Few people outside East Asia remember that the two Koreas were one country before 1945, with no history of ethnic, linguistic, or religious differences. Even now, as many as one-fifth of South Koreans have a family member or a distant relative in North Korea, and that puts South Korean journalists in a different position from other foreign journalists. I still have not have come to terms with the emotions—fear, sadness, and empathy at the same time—that I felt for the North Koreans while working there. I still wonder whether it was right for me to have denied the last remaining shred of hope for my grandmother, who passed away three years ago without ever again seeing her family who live less than 200 miles away.

As of now, the rest of the world does not know enough to predict where North Korea will head under new leader Kim Jong-un, although there are signs that he is interested in doing things his own way. He likes to attract global attention, or at least that’s one way to read the successful rocket launch in December (officially, it sent up a weather satellite, but arguably it was a test of long-range missile capability). The opening of the AP bureau in Pyongyang was a big policy shift. And in July, Kim began making public appearances with his wife, an attractive woman with short hair (his father and grandfather always hid their spouses from the limelight). Will such openness lead to more fundamental changes? We simply do not know.
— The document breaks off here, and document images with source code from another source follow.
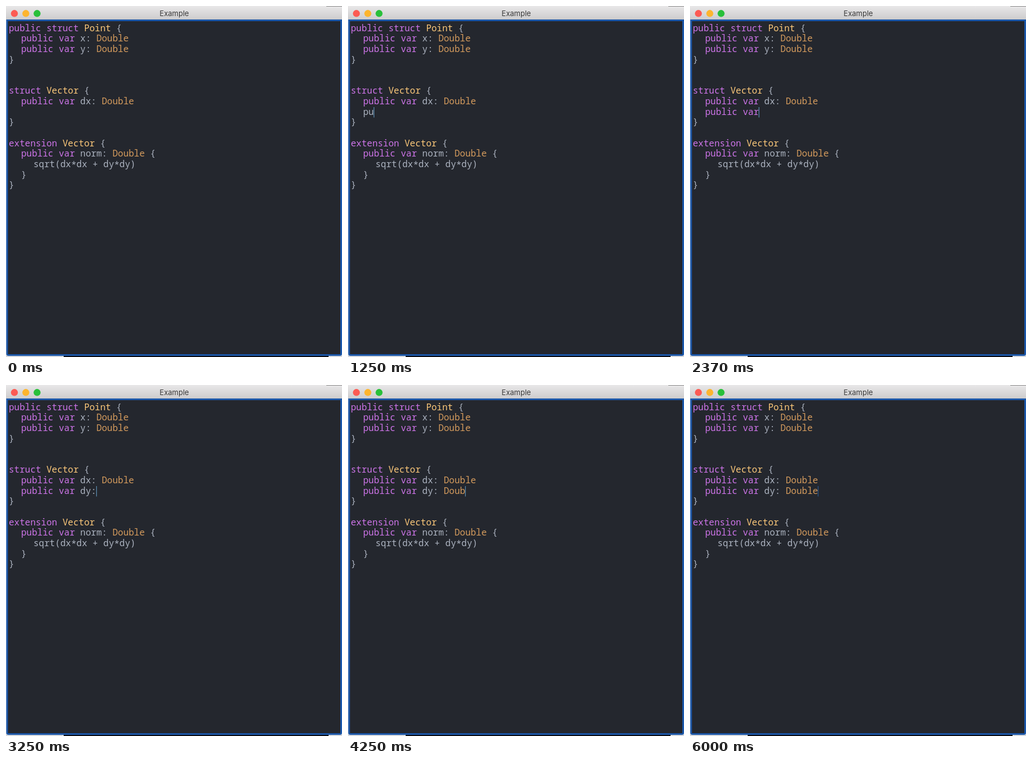
An HTML page that plays this animation: 600x625 px, repeating every 6130 ms.

```html
<!DOCTYPE html>
<html lang="en">
<head>
<meta charset="utf-8">
<title>Example</title>
<style>
  html, body { margin: 0; width: 100%; height: 100%; overflow: hidden; background: #dcdcdc; }
  svg { display: block; width: 600px; height: 625px; }
  .title { font: 13px Inter, "Open Sans", sans-serif; fill: #3b3b3b; text-anchor: middle; }
  .code { font: 16px "Noto Sans Mono", "DejaVu Sans Mono", monospace; fill: #abb2bf; }
</style>
</head>
<body>
<svg viewBox="0 0 600 625">
  <defs>
    <linearGradient id="bar" x2="0" y2="1">
      <stop offset="0" stop-color="#e8e7e8"/>
      <stop offset="1" stop-color="#cdcccd"/>
    </linearGradient>
  </defs>
  <rect width="600" height="625" fill="#d6d8dc"/>
  <rect x="103" y="622" width="473" height="3" fill="#0b0d14"/>
  <rect width="600" height="24" fill="url(#bar)"/>
  <rect x="572" width="28" height="1" fill="#8b8b8b"/>
  <circle cx="15" cy="13.3" r="6.2" fill="#fc5b53"/>
  <circle cx="35.4" cy="13.3" r="6.2" fill="#fdb52e"/>
  <circle cx="55.5" cy="13.3" r="6.2" fill="#28c03a"/>
  <text class="title" x="300.5" y="18">Example</text>
  <path d="M.5 24H600V619Q600 623 596 623H4.5Q.5 623 .5 619Z" fill="#1b57a9"/>
  <rect x="3.5" y="27" width="593.5" height="593" fill="#24272e"/>
  <g class="code" id="listing"></g>
  <g class="code" id="typed"></g>
  <rect id="caret" y="180" width="1.2" height="18.5"/>
</svg>
<script>
const LOOP = 6130;
const CHAR = 9.6, INDENT = 22, LEFT = 5, TOP = 44.6, LINE = 18.64;
const TYPED_ROW = 8;
const PHRASE = "public var dy: Double";

// Time at which each character of PHRASE appears
const KEY_TIMES = [
  1120, 1250, 1370, 1500, 1620, 1750, 1870, 2000, 2120, 2250,
  2500, 2750, 2870, 3120, 3370, 3620, 3870, 4000, 4250, 4370, 4500
];

const LINES = [
  "public struct Point {",
  "\tpublic var x: Double",
  "\tpublic var y: Double",
  "}", "", "",
  "struct Vector {",
  "\tpublic var dx: Double",
  "",
  "}", "",
  "extension Vector {",
  "\tpublic var norm: Double {",
  "\t\tsqrt(dx*dx + dy*dy)",
  "\t}",
  "}"
];

const listing = document.getElementById("listing");
const typed = document.getElementById("typed");
const caret = document.getElementById("caret");

function colorOf(word) {
  if (/^(public|struct|var|extension)$/.test(word)) return "#cd74e8";
  if (/^(Point|Vector)$/.test(word)) return "#fcc87a";
  return /^[A-Z]/.test(word) ? "#d49b5d" : "#abb2bf";
}

function codeLine(text, row) {
  const tabs = text.match(/^\t*/)[0].length;
  const body = text.slice(tabs);
  const left = LEFT + tabs * INDENT;
  const y = TOP + row * LINE;
  return [...body.matchAll(/[A-Za-z]+|[^\sA-Za-z]/g)].map(m => {
    const drop = m[0] === "*" ? 2.5 : 0;
    return `<text x="${left + m.index * CHAR}" y="${y + drop}" fill="${colorOf(m[0])}">${m[0]}</text>`;
  }).join("");
}

function caretVisible(t) {
  if (t < 1120) return t >= 500;
  return t < 5250 || t >= 5750;
}

let shown = -1;
function render(t) {
  const count = KEY_TIMES.filter(k => k <= t).length;
  if (count !== shown) {
    typed.innerHTML = codeLine("\t" + PHRASE.slice(0, count), TYPED_ROW);
    shown = count;
  }
  caret.setAttribute("x", LEFT + INDENT + count * CHAR - 0.4);
  caret.setAttribute("fill", t >= 5000 || t < 1120 ? "#2a588f" : "#5c8fb5");
  caret.setAttribute("visibility", caretVisible(t) ? "visible" : "hidden");
}

listing.innerHTML = LINES.map(codeLine).join("");

const start = performance.now();
function tick() {
  render((performance.now() - start) % LOOP);
  requestAnimationFrame(tick);
}
render(0);
requestAnimationFrame(tick);
</script>
</body>
</html>
```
What we do know is that Kim Jong-un isn’t exactly Daily Show material the way his dad was. It does seem safe to say that for reporters heading to North Korea these days, at least, it no longer amounts to going down a rabbit hole.


Soomin Seo is a doctoral student at Columbia Journalism School. From 2000 to 2008, she was a staff reporter for the Hankyoreh and the Korea Times in South Korea.